» **Work instructions**
Return all lines in the data where the string "width" can be found.

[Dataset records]
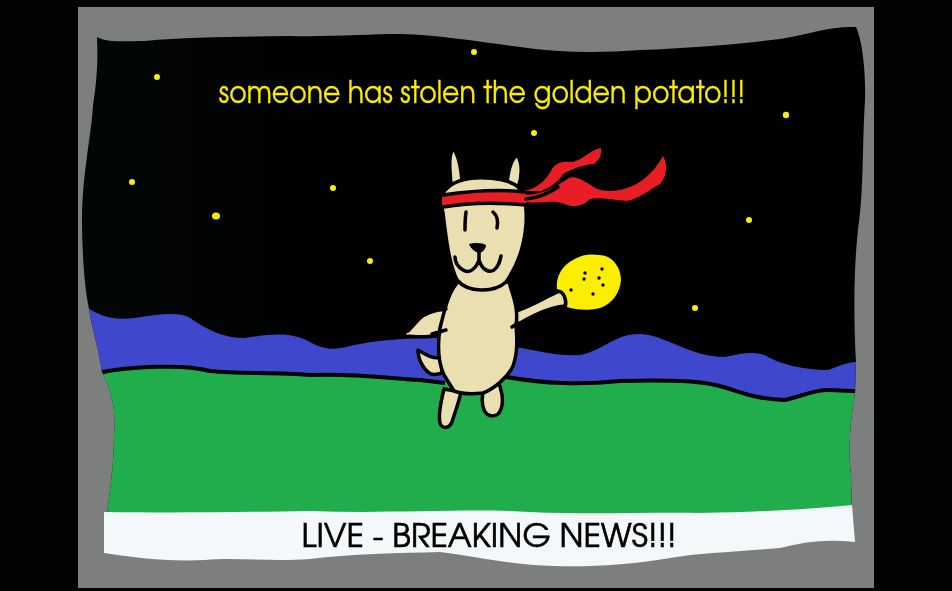
<!DOCTYPE html>
<html lang="en">
<head>
<meta charset="utf-8">
<title>Breaking news: the golden potato</title>
<style>
:root {
  --backdrop: #020404;
  --wall: #7d7f7e;
  --sky: #000;
  --hills: #3f48cc;
  --grass: #22ad4c;
  --ticker: #f5f8fa;
  --fur: #e9dfb0;
  --band: #e81d25;
  --gold: #fbee00;
  --ink: #000;
}
* { box-sizing: border-box; margin: 0; }
html, body { width: 952px; height: 591px; overflow: hidden; background: var(--backdrop); }
.broadcast { position: relative; width: 952px; height: 591px; overflow: hidden; }
.scene { position: absolute; inset: 0; display: block; }
.caption {
  position: absolute;
  top: 0;
  text-align: center;
  white-space: nowrap;
  line-height: 0;
  font-family: "TeX Gyre Adventor", "Comic Sans MS", sans-serif;
  font-weight: 400;
}
.caption::before { content: ""; display: inline-block; width: 0; }
.headline {
  left: 132px; width: 700px;
  font-size: 31px;
  color: var(--gold);
  -webkit-text-stroke: .4px var(--gold);
  transform: scaleX(.863);
}
.headline::before { height: 103px; }
.live {
  left: 239px; width: 500px;
  font-size: 32px;
  color: var(--ink);
  -webkit-text-stroke: .6px var(--ink);
  transform: scaleX(1.01);
}
.live::before { height: 547px; }
.wall { fill: var(--wall); }
.sky { fill: var(--sky); }
.stars { fill: var(--gold); }
.hills { fill: var(--hills); }
.grass { fill: var(--grass); }
.horizon { fill: none; stroke: var(--ink); stroke-width: 4; }
.ticker { fill: var(--ticker); }
.fur { fill: var(--fur); stroke: var(--ink); stroke-width: 3.5; stroke-linejoin: round; stroke-linecap: round; }
.line { fill: none; stroke: var(--ink); stroke-width: 3.5; stroke-linecap: round; stroke-linejoin: round; }
.band { fill: var(--band); }
.gold { fill: var(--gold); }
.ink { fill: var(--ink); }
</style>
</head>
<body>
<main class="broadcast">
  <svg class="scene" width="952" height="591" viewBox="0 0 952 591" role="img" aria-label="A dog in a red headband runs through the night holding a golden potato">
    <defs>
      <clipPath id="screen">
        <path d="M97 37C108 43 125 41 145 41C190 37 240 37 290 36C330 37 370 34 400 34C440 35 480 42 520 47C560 53 600 53 640 50C690 48 740 44 780 39C810 34 830 26 856 27C862 40 866 70 865 100C862 150 864 190 858 230C853 275 854 325 856 362L855 393C850 420 848 450 851 475L852 520H106C111 485 114 460 114 435C117 415 112 390 102 372C99 350 91 325 89 309C83 280 82 240 82 215C83 170 92 130 93 105C97 80 98 60 97 37Z"/>
      </clipPath>
      <linearGradient id="night" x2="1">
        <stop offset="0" stop-color="#020705"/>
        <stop offset=".35" stop-color="#000"/>
        <stop offset="1" stop-color="#000"/>
      </linearGradient>
    </defs>

    <rect class="wall" x="78" y="7" width="796" height="581"/>

    <g clip-path="url(#screen)">
      <rect x="78" y="20" width="796" height="510" fill="url(#night)"/>
      <path class="hills" d="M78 305L89 309C100 315 112 321 135 318C155 315 178 311 190 318C208 330 222 338 245 338C270 334 290 332 308 341C322 349 332 351 350 346C380 339 410 338 445 338L515 347C535 350 560 357 580 355C605 350 615 333 641 334C668 336 690 357 725 357C742 353 758 350 770 358C790 368 815 370 828 370C838 367 845 361 870 361V420H78Z"/>
      <path id="ground" class="grass" d="M78 374L102 372C130 366 185 364 210 371C240 374 275 372 310 375C360 373 390 379 420 380C450 386 490 374 510 377C545 384 580 385 620 381C660 380 695 380 715 385C735 389 750 399 785 400C800 397 815 389 830 390L870 392V530H78Z"/>
      <path class="horizon" d="M98 373C130 366 185 364 210 371C240 374 275 372 310 375C360 373 390 379 420 380L445 383M500 376C545 384 580 385 620 381C660 380 695 380 715 385C735 389 750 399 785 400C800 397 815 389 830 390L870 392"/>
      <g class="stars">
        <circle cx="157" cy="77" r="3"/>
        <circle cx="474" cy="52" r="3"/>
        <circle cx="786" cy="115" r="3.2"/>
        <circle cx="534" cy="133" r="3"/>
        <circle cx="132" cy="182" r="3"/>
        <circle cx="333" cy="188" r="3"/>
        <ellipse cx="216" cy="216" rx="4" ry="3.5"/>
        <circle cx="749" cy="220" r="3"/>
        <circle cx="370" cy="261" r="3"/>
        <circle cx="695" cy="308" r="3"/>
      </g>
    </g>

    <path class="ticker" d="M104 512C180 513 250 512 310 511C390 514 470 508 530 512C590 515 650 512 700 513C760 512 810 509 852 505L855 542C830 539 805 541 780 548C735 552 700 553 670 558C630 565 590 567 555 566C510 565 480 557 440 552C400 553 350 554 310 559C270 562 235 557 205 560C165 562 130 557 104 553Z"/>

    <g id="dog">
      <g id="legs">
        <path class="fur" d="M444 389C441 401 438 415 440 423C442 429 449 429 452 422C455 412 459 402 461 392Z"/>
        <path class="fur" d="M497 379C502 389 504 401 501 409C498 418 488 418 484 410C481 402 482 395 484 388Z"/>
      </g>
      <path id="tail" class="fur" d="M441 357C434 360 425 354 418 350C418 361 425 371 431 374C435 375 439 374 442 373Z"/>
      <g id="arms">
        <path class="fur" d="M448 308C432 312 418 315 411 326L402 336C418 337 435 338 442 333Z"/>
        <path class="fur" d="M516 311C532 306 545 297 560 291C567 295 568 303 565 306C545 308 530 318 512 327Z"/>
      </g>
      <path id="body" class="fur" d="M459 281C449 290 445 308 440 328C437 348 438 362 444 375L454 391C465 395 475 394 483 393C494 389 508 377 513 366C518 352 517 338 516 325C519 308 512 293 509 282Z"/>
      <path class="fur" d="M446 309C436 310 425 313 419 319L408 331M446 330L432 334" stroke="none"/>
      <path class="line" d="M512 327L518 323"/>
      <g id="ears">
        <path class="fur" d="M451 185C450 170 448 157 453 148C459 155 461 169 462 181Z"/>
        <path class="fur" d="M507 184C508 172 511 160 517 155C523 163 522 177 518 188Z"/>
      </g>
      <path id="head" class="fur" d="M443 193C449 184 461 179 475 178C495 177 512 181 518 187C525 194 527 208 526 225C524 249 516 268 506 282C494 293 468 293 457 280C449 264 446 238 443 213C441 204 440 198 443 193Z"/>
      <g id="headband">
        <path class="band" d="M442 194C465 191 497 191 526 193V205C500 204 470 203 442 207Z"/>
        <path class="line" d="M443 195C470 191 500 189 525 192M443 207C465 203 495 202 526 205"/>
        <path class="band" d="M524 191C538 188 546 180 551 171C555 162 563 161 573 162C586 158 590 150 601 148C602 155 599 160 594 164C582 165 572 169 563 174C558 182 551 187 541 191Z"/>
        <path class="band" d="M525 195C545 195 558 185 569 178C576 175 587 183 597 189C613 194 632 189 645 178C655 170 658 164 663 156C668 164 667 176 660 184C649 190 640 198 627 201C612 200 601 197 590 199C584 206 573 208 565 204C551 199 540 204 526 202Z"/>
        <path class="line" d="M526 199C537 198 548 194 558 187" stroke-width="2"/>
      </g>
      <g id="face">
        <path class="line" d="M466 212C465 219 465 224 465 230M493 212C498 216 498 223 497 228"/>
        <path class="ink" d="M469 244C475 242 483 243 486 245C486 249 482 253 479 253C475 252 471 249 469 244Z"/>
        <path class="line" d="M479 250V260C476 269 469 274 463 270C458 267 455 262 455 257M479 260C482 270 489 273 494 270C499 266 500 261 501 256"/>
      </g>
    </g>

    <g id="golden-potato">
      <path class="gold" d="M567 264C577 256 587 253 599 255C612 255 621 267 621 280C620 293 612 304 600 308C589 311 576 310 567 307C568 301 566 293 557 289C556 280 559 271 567 264Z"/>
      <path class="line" d="M557 291C564 291 567 300 565 307"/>
      <g class="ink">
        <circle cx="585" cy="273" r="1.7"/>
        <circle cx="602" cy="269" r="1.7"/>
        <circle cx="584" cy="279" r="1.7"/>
        <circle cx="599" cy="278" r="1.7"/>
        <circle cx="603" cy="285" r="1.7"/>
        <circle cx="571" cy="290" r="1.7"/>
        <circle cx="593" cy="294" r="1.7"/>
      </g>
    </g>
  </svg>

  <h1 class="caption headline">someone has stolen the golden potato!!!</h1>
  <p class="caption live">LIVE - BREAKING NEWS!!!</p>
</main>
</body>
</html>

» **Response to the task**
html, body { width: 952px; height: 591px; overflow: hidden; background: var(--backdrop); }
.broadcast { position: relative; width: 952px; height: 591px; overflow: hidden; }
.caption::before { content: ""; display: inline-block; width: 0; }
  left: 132px; width: 700px;
  left: 239px; width: 500px;
.horizon { fill: none; stroke: var(--ink); stroke-width: 4; }
.fur { fill: var(--fur); stroke: var(--ink); stroke-width: 3.5; stroke-linejoin: round; stroke-linecap: round; }
.line { fill: none; stroke: var(--ink); stroke-width: 3.5; stroke-linecap: round; stroke-linejoin: round; }
  <svg class="scene" width="952" height="591" viewBox="0 0 952 591" role="img" aria-label="A dog in a red headband runs through the night holding a golden potato">
    <rect class="wall" x="78" y="7" width="796" height="581"/>
      <rect x="78" y="20" width="796" height="510" fill="url(#night)"/>
        <path class="line" d="M526 199C537 198 548 194 558 187" stroke-width="2"/>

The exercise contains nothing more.